- Work request
Give again, word for word, every line below from the one that has "-1px; white-space: nowrap;" through the one that has "relative; padding-top: 7px;", both included, and no others.

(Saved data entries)
====

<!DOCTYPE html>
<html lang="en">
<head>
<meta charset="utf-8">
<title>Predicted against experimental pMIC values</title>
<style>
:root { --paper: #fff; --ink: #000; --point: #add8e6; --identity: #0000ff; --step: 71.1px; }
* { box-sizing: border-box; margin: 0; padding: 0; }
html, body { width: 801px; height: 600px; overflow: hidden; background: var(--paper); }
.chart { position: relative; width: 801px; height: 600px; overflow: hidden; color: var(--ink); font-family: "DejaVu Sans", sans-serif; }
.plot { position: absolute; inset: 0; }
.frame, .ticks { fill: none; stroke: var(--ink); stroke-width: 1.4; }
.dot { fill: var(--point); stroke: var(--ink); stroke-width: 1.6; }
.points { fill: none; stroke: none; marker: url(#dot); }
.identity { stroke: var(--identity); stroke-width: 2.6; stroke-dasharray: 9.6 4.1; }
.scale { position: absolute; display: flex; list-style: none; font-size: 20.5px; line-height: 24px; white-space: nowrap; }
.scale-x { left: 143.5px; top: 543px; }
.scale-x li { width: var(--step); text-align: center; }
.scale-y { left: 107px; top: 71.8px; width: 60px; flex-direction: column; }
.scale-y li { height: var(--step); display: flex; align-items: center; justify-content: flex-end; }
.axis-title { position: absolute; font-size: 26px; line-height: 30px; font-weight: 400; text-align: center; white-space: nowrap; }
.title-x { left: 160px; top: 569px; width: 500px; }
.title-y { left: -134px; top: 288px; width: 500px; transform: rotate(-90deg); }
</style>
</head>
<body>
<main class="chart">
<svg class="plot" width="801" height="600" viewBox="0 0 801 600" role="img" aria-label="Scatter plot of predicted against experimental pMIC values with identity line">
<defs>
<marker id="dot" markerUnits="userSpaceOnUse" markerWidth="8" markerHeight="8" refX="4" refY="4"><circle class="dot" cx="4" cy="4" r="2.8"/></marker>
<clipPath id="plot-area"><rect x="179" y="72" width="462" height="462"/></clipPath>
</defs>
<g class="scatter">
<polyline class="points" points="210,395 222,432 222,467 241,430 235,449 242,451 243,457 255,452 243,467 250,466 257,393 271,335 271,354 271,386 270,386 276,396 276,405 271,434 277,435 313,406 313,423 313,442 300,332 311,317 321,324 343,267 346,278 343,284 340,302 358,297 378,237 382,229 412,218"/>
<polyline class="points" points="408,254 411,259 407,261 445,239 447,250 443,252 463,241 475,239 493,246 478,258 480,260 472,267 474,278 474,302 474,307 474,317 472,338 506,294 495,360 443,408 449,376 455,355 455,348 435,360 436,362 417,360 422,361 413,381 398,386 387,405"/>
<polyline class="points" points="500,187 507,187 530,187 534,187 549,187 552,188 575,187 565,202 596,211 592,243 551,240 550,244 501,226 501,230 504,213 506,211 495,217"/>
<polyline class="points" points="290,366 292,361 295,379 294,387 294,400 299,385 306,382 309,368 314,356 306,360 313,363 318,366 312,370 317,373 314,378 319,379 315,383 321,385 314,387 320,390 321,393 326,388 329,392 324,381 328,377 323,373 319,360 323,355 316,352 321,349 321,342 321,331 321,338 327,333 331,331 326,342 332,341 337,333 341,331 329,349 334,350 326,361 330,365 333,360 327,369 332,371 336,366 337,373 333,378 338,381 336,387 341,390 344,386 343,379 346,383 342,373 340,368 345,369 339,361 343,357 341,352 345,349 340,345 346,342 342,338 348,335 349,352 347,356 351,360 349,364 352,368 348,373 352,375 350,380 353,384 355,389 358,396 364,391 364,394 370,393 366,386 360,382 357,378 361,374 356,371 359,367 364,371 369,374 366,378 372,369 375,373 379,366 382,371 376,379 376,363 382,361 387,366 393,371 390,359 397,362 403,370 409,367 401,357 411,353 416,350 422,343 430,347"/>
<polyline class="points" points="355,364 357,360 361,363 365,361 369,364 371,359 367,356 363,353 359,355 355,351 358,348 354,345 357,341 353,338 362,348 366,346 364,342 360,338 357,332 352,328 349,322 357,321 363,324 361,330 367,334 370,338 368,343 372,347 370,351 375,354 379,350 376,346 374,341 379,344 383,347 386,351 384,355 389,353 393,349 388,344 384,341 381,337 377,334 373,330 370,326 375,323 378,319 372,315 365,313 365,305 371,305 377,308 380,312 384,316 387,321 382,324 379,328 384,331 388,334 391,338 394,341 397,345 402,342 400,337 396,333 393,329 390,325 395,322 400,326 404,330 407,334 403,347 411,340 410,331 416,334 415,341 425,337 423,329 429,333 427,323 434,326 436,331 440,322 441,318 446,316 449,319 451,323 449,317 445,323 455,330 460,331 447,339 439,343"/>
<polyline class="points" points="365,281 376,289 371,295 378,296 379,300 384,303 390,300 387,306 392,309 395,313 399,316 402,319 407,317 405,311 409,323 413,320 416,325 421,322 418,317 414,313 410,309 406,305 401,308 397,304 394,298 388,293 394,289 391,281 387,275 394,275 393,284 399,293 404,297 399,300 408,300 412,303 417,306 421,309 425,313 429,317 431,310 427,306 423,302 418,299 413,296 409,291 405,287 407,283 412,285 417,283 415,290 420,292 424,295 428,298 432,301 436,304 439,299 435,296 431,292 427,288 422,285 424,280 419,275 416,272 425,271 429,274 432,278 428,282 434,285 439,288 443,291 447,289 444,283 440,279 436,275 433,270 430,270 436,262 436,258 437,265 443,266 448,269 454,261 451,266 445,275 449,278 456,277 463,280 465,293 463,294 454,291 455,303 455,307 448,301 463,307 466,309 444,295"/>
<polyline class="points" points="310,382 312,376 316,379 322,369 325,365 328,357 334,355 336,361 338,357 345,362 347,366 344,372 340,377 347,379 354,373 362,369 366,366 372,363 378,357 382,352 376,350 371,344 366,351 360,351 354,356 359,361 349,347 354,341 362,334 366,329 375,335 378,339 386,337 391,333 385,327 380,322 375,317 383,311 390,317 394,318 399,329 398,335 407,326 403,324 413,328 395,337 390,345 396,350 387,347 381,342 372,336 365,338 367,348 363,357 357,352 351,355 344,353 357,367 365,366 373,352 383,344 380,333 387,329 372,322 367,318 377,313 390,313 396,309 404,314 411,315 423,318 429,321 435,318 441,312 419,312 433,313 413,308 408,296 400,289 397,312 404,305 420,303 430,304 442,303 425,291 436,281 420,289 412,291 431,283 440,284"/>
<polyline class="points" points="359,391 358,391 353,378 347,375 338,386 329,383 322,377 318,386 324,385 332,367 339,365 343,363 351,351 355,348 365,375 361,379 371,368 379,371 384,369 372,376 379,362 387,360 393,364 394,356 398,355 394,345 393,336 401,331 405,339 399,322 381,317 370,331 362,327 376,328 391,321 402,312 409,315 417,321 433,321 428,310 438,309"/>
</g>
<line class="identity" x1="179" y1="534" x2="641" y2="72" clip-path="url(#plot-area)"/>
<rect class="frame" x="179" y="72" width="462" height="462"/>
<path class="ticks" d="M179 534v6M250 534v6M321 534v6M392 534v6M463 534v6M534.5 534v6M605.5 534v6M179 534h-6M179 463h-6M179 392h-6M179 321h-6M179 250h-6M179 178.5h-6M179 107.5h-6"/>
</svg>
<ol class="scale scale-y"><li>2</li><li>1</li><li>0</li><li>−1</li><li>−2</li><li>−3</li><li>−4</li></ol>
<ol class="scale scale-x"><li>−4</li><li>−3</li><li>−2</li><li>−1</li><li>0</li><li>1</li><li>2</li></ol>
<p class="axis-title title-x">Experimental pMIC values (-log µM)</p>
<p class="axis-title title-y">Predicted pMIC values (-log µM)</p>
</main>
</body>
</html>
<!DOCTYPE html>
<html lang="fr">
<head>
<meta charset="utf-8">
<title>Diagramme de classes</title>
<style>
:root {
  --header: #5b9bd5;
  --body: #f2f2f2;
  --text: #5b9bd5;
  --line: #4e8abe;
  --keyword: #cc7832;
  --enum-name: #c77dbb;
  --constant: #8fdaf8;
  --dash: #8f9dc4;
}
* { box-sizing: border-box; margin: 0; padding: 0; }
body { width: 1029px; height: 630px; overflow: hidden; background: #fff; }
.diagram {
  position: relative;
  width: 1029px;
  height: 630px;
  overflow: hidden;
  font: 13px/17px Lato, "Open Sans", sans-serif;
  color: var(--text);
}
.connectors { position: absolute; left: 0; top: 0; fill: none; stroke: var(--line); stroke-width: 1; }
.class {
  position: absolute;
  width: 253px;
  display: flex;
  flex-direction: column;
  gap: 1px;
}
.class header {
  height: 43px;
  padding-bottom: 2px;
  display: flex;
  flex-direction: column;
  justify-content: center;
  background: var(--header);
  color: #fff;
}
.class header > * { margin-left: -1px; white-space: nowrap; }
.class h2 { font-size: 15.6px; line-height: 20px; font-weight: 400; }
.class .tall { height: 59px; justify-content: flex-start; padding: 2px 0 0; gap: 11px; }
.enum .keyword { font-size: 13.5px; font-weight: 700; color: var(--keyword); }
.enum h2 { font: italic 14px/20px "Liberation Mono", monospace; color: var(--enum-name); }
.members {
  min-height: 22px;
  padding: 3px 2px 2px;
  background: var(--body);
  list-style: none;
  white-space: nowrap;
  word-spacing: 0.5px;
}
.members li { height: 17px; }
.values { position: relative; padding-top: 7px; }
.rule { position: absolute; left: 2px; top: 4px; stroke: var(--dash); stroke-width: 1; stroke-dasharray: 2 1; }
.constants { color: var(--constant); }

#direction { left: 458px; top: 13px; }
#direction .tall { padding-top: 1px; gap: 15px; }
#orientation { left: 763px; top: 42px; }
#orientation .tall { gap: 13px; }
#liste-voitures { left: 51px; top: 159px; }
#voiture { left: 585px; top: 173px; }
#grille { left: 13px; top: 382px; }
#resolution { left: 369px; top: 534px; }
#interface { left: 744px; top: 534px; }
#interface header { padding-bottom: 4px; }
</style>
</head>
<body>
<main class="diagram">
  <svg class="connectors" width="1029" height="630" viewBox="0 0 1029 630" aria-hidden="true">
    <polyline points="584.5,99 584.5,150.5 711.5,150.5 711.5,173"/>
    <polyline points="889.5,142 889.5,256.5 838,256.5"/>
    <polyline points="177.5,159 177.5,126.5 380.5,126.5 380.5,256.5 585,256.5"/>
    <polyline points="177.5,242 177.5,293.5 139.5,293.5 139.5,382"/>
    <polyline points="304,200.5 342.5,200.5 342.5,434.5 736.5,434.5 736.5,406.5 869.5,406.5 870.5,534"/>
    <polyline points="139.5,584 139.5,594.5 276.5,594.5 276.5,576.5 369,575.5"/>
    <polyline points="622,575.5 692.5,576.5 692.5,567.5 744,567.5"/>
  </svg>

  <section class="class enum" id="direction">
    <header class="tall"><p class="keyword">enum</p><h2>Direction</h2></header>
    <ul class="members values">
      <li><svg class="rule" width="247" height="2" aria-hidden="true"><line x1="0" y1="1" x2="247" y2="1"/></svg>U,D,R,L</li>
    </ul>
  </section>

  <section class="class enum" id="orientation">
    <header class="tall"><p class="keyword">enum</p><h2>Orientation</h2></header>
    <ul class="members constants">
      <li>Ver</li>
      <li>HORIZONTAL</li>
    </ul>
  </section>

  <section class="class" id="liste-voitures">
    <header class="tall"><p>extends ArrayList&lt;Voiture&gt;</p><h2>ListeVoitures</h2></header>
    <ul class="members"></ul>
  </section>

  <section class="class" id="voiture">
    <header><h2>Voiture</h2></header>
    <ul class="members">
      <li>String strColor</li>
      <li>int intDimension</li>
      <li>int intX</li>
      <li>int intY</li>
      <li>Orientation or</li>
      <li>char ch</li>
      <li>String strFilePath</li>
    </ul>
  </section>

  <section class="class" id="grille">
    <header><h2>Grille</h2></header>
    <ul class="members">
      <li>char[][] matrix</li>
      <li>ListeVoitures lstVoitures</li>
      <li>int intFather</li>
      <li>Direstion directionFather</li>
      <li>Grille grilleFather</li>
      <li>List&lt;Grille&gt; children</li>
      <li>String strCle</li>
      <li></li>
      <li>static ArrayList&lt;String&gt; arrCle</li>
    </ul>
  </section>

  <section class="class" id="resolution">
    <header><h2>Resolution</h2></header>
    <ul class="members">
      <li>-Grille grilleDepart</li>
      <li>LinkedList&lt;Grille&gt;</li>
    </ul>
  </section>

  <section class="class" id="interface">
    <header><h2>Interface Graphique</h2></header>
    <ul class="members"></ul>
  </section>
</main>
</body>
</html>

====

- Your solution
.class header > * { margin-left: -1px; white-space: nowrap; }
.class h2 { font-size: 15.6px; line-height: 20px; font-weight: 400; }
.class .tall { height: 59px; justify-content: flex-start; padding: 2px 0 0; gap: 11px; }
.enum .keyword { font-size: 13.5px; font-weight: 700; color: var(--keyword); }
.enum h2 { font: italic 14px/20px "Liberation Mono", monospace; color: var(--enum-name); }
.members {
  min-height: 22px;
  padding: 3px 2px 2px;
  background: var(--body);
  list-style: none;
  white-space: nowrap;
  word-spacing: 0.5px;
}
.members li { height: 17px; }
.values { position: relative; padding-top: 7px; }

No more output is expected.